  // define POST handler
  post = async () => "Created new album"

  // custom endpoint in the view
  // routes to the ApiViewBase function
    path: "/{albumId}/like", // will be /album/123/like
    methods: [HttpMethod.POST, HttpMethod.DELETE],
  async like(event: ApiEvent): ApiResponse {
    const albumId = event.pathParameters?.albumId
    if (!albumId) throw badRequest("albumId is required in path")

    const method = event.requestContext.http.method

    // POST - mark album as liked
    if (method == HttpMethod.POST) return `Liked album ${albumId}`
    // DELETE - unmark album as liked
    else if (method == HttpMethod.DELETE) return `Unliked album ${albumId}`
    // should never be reached
    else return methodNotAllowed()

export const handler = apiViewHandler(__filename, AlbumApi)

The decorators aren’t magical; they simply save your configuration as metadata on the class. It does the same thing as the Lambda() function above. This metadata is later read when the corresponding CDK constructs are generated for you. ApiViewBase contains some basic functionality for dispatching to the appropriate method inside the class based on the incoming HTTP request.

Isn’t this “routing?” Sort of. The AlbumApi class is a single Lambda function for the purposes of organizing your code and keeping the number of resources in your CloudFormation stack at a more reasonable size. It does however create multiple API Gateway routes, so API Gateway is still handling the primary HTTP parsing and routing. If you are a purist you can of course create a single Lambda function per route with the Lambda() wrapper if you desire. The goal here is simplicity.

The reason Lambda() is not a decorator is that function decorators do not currently exist in TypeScript due to complications arising from function hoisting.

Why TypeScript?

As an aside, TypeScript is now my preferred choice for backend development. JavaScript no, but TypeScript yes. The rapid evolution and improvements in the language with Microsoft behind it have been impressive. The language is as strict as you want it to be. Having one set of tooling, CI/CD pipelines, docs, libraries and language experience in your team is much easier than supporting two. All the frontends we work with are React and TypeScript, why not use the same linters, type checking, commit hooks, package repository, formatting configuration, and build tools instead of maintaining say, one set for a Python backend and another for a TypeScript frontend?

Python is totally fine except for its lack of type safety. Do not even attempt to blog at me ✋🏻 about mypy or pylance.
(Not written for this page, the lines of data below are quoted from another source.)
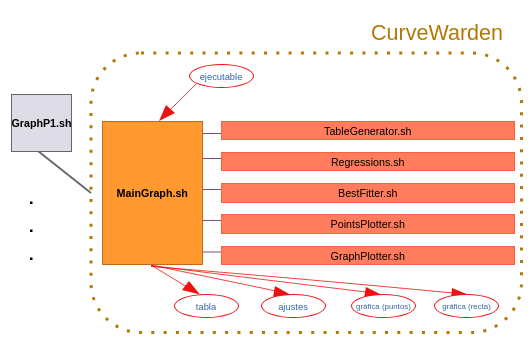
<!DOCTYPE html>
<html lang="es">
<head>
<meta charset="utf-8">
<title>CurveWarden</title>
<style>
:root {
  --gold: #b47804;
  --orange: #ff9930;
  --orange-edge: #bf6c16;
  --coral: #ff7d5c;
  --coral-edge: #f4623f;
  --lilac: #dedce6;
  --grey: #666;
  --red: #ee1111;
  --blue: #3465a4;
  --plum: #8a4a78;
}
* { box-sizing: border-box; margin: 0; padding: 0; }
html, body { width: 530px; height: 360px; overflow: hidden; background: #fff; }
.diagram {
  position: relative;
  width: 530px;
  height: 360px;
  font-family: "Liberation Sans", Arial, sans-serif;
  color: #000;
}
.lines { position: absolute; left: 0; top: 0; }
.title {
  position: absolute;
  left: 337px; top: 20px;
  width: 200px;
  font-size: 21.5px; line-height: 26px;
  font-weight: 400;
  text-align: center;
  color: var(--gold);
}
.script {
  position: absolute;
  display: flex;
  align-items: center;
  justify-content: center;
  font-size: 10.7px;
  font-weight: 700;
  white-space: nowrap;
}
.caller { left: 11px; top: 94px; width: 61px; height: 57.5px; background: var(--lilac); border: 1px solid var(--grey); }
.main { left: 101.5px; top: 120.5px; width: 101.5px; height: 144.5px; background: var(--orange); border: 1px solid var(--orange-edge); }
.modules {
  position: absolute;
  left: 221px; top: 120.5px;
  width: 293.5px; height: 144.5px;
  display: flex;
  flex-direction: column;
  justify-content: space-between;
  list-style: none;
}
.modules li {
  height: 19.5px;
  background: var(--coral);
  border: 1px solid var(--coral-edge);
  font-size: 10.7px; line-height: 18px;
  text-align: center;
}
.file {
  position: absolute;
  display: flex;
  align-items: center;
  justify-content: center;
  width: 65px; height: 24px;
  border: 1.4px solid var(--red);
  border-radius: 50%;
  background: #fff;
  color: var(--blue);
  font-size: 9.4px;
  white-space: nowrap;
}
.small { font-size: 7.9px; }
.executable { left: 188.5px; top: 64px; }
.table { left: 173.5px; top: 294px; }
.fits { left: 260.5px; top: 294px; }
.points { left: 351px; top: 294px; }
.straight { left: 434px; top: 294px; }
</style>
</head>
<body>
<main class="diagram">
  <svg class="lines" width="530" height="360" viewBox="0 0 530 360" fill="none" aria-hidden="true">
    <rect x="91" y="53" width="430.5" height="279.5" rx="50" stroke="var(--gold)" stroke-width="3" stroke-dasharray="3 9.3"/>
    <line x1="38" y1="151" x2="91" y2="193" stroke="var(--grey)" stroke-width="1.8"/>
    <g fill="#000">
      <rect x="30" y="201.500" width="2.500" height="2.500"/>
      <rect x="30" y="229.500" width="2.500" height="2.500"/>
      <rect x="30" y="257.500" width="2.500" height="2.500"/>
    </g>
    <path d="M203 133.500H222M203 158.500H222M203 189.500H222M203 220.500H222M203 252H222" stroke="var(--plum)"/>
    <g stroke="var(--red)" stroke-width="0.8">
      <path d="M197 83L168 112"/>
      <path d="M151 265L187 287"/>
      <path d="M151 265L276 291"/>
      <path d="M151 265.500Q225 275 366 292"/>
      <path d="M151 266.500Q220 272 300 279T453 293"/>
    </g>
    <g fill="var(--red)">
      <polygon points="159,121 166,105 175,113"/>
      <polygon points="200,294.500 182,290 189,281"/>
      <polygon points="291,295 273,297 275,286"/>
      <polygon points="382,295 364,298 366,287"/>
      <polygon points="469,295 451,299 452,288"/>
    </g>
  </svg>

  <h1 class="title">CurveWarden</h1>

  <div class="script caller">GraphP1.sh</div>
  <div class="script main">MainGraph.sh</div>

  <ul class="modules">
    <li>TableGenerator.sh</li>
    <li>Regressions.sh</li>
    <li>BestFitter.sh</li>
    <li>PointsPlotter.sh</li>
    <li>GraphPlotter.sh</li>
  </ul>

  <div class="file executable">ejecutable</div>
  <div class="file table">tabla</div>
  <div class="file fits">ajustes</div>
  <div class="file points small">gráfica (puntos)</div>
  <div class="file straight small">gráfica (recta)</div>
</main>
</body>
</html>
It is like saying a Taco Bell is basically a real taqueria. Might get you through the day but it’s not really the same thing 🌮
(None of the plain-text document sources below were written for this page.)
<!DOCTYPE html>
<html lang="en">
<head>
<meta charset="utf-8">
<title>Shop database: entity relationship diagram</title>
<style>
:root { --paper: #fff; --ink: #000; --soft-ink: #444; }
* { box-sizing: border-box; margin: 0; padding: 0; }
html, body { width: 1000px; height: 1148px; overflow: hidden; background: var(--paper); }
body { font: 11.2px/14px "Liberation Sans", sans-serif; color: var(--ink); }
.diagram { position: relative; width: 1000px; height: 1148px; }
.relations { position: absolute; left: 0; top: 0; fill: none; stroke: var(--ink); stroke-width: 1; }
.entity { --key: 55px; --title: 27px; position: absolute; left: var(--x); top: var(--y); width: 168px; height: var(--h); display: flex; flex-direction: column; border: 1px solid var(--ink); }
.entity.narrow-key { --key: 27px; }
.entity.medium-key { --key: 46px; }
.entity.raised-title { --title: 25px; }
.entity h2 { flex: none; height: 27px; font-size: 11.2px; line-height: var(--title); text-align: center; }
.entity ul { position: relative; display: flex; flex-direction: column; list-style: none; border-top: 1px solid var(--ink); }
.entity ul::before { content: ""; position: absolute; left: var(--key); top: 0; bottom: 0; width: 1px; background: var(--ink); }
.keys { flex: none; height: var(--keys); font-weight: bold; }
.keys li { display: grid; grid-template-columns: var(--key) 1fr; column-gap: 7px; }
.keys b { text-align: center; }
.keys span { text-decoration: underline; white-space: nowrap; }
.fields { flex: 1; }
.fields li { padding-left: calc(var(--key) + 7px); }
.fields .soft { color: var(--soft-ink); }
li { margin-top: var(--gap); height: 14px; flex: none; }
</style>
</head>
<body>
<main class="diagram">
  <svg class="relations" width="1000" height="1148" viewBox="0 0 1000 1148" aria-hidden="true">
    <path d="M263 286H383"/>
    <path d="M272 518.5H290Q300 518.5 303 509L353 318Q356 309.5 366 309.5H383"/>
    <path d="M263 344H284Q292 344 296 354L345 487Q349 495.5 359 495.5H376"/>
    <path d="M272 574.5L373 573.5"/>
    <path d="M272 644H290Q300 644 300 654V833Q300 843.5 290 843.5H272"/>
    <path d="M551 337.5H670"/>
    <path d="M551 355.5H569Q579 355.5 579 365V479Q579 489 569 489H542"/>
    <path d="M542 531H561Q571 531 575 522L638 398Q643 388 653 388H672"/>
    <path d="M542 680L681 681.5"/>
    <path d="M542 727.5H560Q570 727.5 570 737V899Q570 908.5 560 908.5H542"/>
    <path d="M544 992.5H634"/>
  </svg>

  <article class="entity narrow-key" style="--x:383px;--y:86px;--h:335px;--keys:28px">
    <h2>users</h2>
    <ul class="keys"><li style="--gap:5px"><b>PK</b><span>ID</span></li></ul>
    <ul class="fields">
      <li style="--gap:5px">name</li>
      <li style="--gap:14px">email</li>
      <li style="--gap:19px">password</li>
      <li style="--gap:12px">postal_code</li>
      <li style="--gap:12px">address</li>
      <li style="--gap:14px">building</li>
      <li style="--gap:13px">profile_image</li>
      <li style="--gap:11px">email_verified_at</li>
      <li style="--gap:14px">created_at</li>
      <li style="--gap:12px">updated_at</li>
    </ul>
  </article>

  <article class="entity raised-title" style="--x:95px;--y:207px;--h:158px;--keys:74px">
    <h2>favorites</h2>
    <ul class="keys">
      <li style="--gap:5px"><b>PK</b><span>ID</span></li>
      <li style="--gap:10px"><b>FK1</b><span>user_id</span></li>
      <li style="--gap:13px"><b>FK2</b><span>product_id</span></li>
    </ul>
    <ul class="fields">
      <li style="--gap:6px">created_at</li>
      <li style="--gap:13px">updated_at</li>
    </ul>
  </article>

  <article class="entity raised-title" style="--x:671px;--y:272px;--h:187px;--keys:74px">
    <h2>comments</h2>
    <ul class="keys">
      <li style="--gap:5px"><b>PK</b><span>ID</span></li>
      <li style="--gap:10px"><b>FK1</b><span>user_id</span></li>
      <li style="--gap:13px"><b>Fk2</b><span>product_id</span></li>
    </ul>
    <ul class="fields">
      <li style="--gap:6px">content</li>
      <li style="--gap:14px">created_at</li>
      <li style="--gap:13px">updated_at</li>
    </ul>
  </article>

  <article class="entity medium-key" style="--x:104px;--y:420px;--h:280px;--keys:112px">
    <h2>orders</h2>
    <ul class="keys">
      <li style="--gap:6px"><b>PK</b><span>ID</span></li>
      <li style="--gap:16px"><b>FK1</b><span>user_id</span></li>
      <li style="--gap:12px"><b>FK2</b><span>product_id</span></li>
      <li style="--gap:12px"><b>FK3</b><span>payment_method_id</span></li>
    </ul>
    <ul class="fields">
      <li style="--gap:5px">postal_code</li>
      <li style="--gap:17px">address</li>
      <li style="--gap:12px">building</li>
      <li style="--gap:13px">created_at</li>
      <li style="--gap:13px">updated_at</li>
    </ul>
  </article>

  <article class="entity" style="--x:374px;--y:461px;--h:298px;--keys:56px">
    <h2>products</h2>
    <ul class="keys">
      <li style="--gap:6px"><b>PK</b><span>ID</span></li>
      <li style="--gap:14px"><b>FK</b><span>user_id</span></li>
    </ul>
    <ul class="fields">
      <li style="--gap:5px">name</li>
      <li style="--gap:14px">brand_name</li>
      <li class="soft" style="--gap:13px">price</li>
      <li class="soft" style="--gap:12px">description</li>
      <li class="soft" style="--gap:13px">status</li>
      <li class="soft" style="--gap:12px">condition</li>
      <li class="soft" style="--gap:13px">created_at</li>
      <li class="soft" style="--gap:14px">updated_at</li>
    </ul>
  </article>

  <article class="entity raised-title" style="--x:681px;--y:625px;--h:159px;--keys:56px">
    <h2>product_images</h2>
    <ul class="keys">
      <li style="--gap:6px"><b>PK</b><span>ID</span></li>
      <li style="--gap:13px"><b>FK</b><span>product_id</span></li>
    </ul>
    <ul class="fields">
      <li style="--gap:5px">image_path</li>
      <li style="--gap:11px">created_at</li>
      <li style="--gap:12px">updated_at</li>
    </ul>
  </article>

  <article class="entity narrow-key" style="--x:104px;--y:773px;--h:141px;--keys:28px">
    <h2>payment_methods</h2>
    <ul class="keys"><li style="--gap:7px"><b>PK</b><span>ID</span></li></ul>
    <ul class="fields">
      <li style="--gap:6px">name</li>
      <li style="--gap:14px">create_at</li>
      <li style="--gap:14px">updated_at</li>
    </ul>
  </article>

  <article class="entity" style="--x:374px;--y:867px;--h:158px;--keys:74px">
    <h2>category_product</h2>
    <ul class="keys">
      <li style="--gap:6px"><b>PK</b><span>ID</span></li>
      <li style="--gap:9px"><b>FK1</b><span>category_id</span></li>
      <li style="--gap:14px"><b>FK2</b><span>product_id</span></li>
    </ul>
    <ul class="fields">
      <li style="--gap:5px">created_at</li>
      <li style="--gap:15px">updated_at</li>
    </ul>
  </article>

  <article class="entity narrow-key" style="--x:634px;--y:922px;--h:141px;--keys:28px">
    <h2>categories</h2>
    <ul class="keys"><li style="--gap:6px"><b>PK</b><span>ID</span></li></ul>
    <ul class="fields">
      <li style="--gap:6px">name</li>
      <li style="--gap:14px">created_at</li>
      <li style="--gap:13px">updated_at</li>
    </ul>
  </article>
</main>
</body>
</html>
Construct Generation

So we’ve seen the decorated application code, how does it get turned into cloud resources? With the ResourceGeneratorConstruct, a CDK construct that takes your functions and classes as input and generates AWS resources as output.

import { CorsHttpMethod, HttpApi } from "@aws-cdk/aws-apigatewayv2"
import { Construct, Duration, Stack, StackProps, App } from "@aws-cdk/core"
import { ResourceGeneratorConstruct } from "@jetkit/cdk"
import { aliveHandler, AlbumApi } from "../backend/src"  // your app code

export class InfraStack extends Stack {
  constructor(scope: App, id: string, props?: StackProps) {
    super(scope, id, props)

    // create API Gateway
    const httpApi = new HttpApi(this, "Api", {
      corsPreflight: {
        allowHeaders: ["Authorization"],
        allowMethods: [CorsHttpMethod.ANY],
        allowOrigins: ["*"],
        maxAge: Duration.days(10),

    // transmute your app code into infrastructure
    new ResourceGeneratorConstruct(this, "Generator", {
      resources: [AlbumApi, aliveHandler], // supply your API views and functions here

It is necessary to explicitly pass the functions and classes you want resources for to the generator because otherwise esbuild will optimize them out of existence.

Try It Out

@jetkit/cdk is MIT-licensed, open-source, and has documentation and great tests. It doesn’t actually do much at all and that’s the point.

If you want to try it out as fast as humanly possible you can clone the TypeScript project template to get a modern serverless monorepo using NPM v7 workspaces.

Woodworker Designs and Builds the Perfect Tiny House Boat called the Le Koroc
Maybe a foundation isn’t needed after all